This insightful and original book considers the evolution, aims and developments of EU antitrust policy, and focuses on the way in which the European Commission has sought to combat cartels.
Lee McGowan expertly explores the European Commission's cartel policy by examining competition policy from a politics/public policy perspective, and discusses the actors, ideas and policy developments involved. This topical study of EU cartel policy provides a fascinating account of supranational governance in action as the Commission looks for increasingly imaginative means to detect, unearth and penalize cartel offenders, through new regulations and strategic policy choices. The author traces the evolution of the European approach to cartels from 1870 with a major focus on the developments after 1945, especially the institutional architecture and policy advancements.

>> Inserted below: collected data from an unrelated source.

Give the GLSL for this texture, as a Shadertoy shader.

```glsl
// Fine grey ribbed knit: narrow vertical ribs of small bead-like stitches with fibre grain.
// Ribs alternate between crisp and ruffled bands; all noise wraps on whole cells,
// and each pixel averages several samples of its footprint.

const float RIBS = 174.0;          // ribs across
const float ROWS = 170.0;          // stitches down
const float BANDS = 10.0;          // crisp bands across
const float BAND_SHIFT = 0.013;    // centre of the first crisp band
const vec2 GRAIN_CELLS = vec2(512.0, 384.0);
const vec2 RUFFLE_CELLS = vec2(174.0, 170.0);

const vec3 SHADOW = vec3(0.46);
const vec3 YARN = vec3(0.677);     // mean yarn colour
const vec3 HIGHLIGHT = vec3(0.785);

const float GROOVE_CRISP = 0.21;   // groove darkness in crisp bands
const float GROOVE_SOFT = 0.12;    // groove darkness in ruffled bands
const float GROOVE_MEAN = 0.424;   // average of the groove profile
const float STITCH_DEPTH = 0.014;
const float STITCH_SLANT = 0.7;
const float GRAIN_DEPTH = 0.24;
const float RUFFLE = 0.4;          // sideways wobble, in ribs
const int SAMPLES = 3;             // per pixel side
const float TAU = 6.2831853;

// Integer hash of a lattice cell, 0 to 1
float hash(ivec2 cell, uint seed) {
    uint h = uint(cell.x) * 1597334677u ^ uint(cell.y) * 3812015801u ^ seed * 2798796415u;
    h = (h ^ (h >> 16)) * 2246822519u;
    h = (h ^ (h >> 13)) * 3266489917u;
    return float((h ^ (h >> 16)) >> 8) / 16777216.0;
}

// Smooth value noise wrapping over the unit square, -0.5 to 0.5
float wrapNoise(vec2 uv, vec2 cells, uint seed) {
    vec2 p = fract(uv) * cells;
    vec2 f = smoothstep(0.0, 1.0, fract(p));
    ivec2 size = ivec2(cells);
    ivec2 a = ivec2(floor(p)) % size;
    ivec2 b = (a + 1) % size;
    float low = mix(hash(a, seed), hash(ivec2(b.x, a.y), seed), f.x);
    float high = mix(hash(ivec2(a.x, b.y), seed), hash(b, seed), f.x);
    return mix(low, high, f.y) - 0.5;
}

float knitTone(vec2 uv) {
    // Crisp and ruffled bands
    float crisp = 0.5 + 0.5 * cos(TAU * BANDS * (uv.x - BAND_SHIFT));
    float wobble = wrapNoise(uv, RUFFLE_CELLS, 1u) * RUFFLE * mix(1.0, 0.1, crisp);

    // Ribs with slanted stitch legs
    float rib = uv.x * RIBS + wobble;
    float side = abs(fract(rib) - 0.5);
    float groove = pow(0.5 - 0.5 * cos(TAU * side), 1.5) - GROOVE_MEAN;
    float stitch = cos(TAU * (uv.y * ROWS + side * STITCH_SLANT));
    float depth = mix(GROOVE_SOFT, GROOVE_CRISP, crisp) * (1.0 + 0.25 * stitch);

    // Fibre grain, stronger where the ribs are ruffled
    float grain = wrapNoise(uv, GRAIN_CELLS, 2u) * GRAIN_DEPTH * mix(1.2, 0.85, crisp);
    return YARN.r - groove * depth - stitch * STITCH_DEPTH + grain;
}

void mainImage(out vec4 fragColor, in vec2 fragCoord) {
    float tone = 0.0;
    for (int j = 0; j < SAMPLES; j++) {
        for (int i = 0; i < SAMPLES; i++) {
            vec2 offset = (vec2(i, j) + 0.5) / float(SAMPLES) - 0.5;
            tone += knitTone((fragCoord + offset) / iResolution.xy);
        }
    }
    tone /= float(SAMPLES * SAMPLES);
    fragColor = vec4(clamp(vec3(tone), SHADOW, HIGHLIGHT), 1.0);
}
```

This unique book will be invaluable for students of politics and European integration whose focus is on the politics and policies of the EU and, in particular, on cartel policy. It will appeal to students of law, public policy, business and European studies and will also prove enticing for those studying regulatory politics and policy making.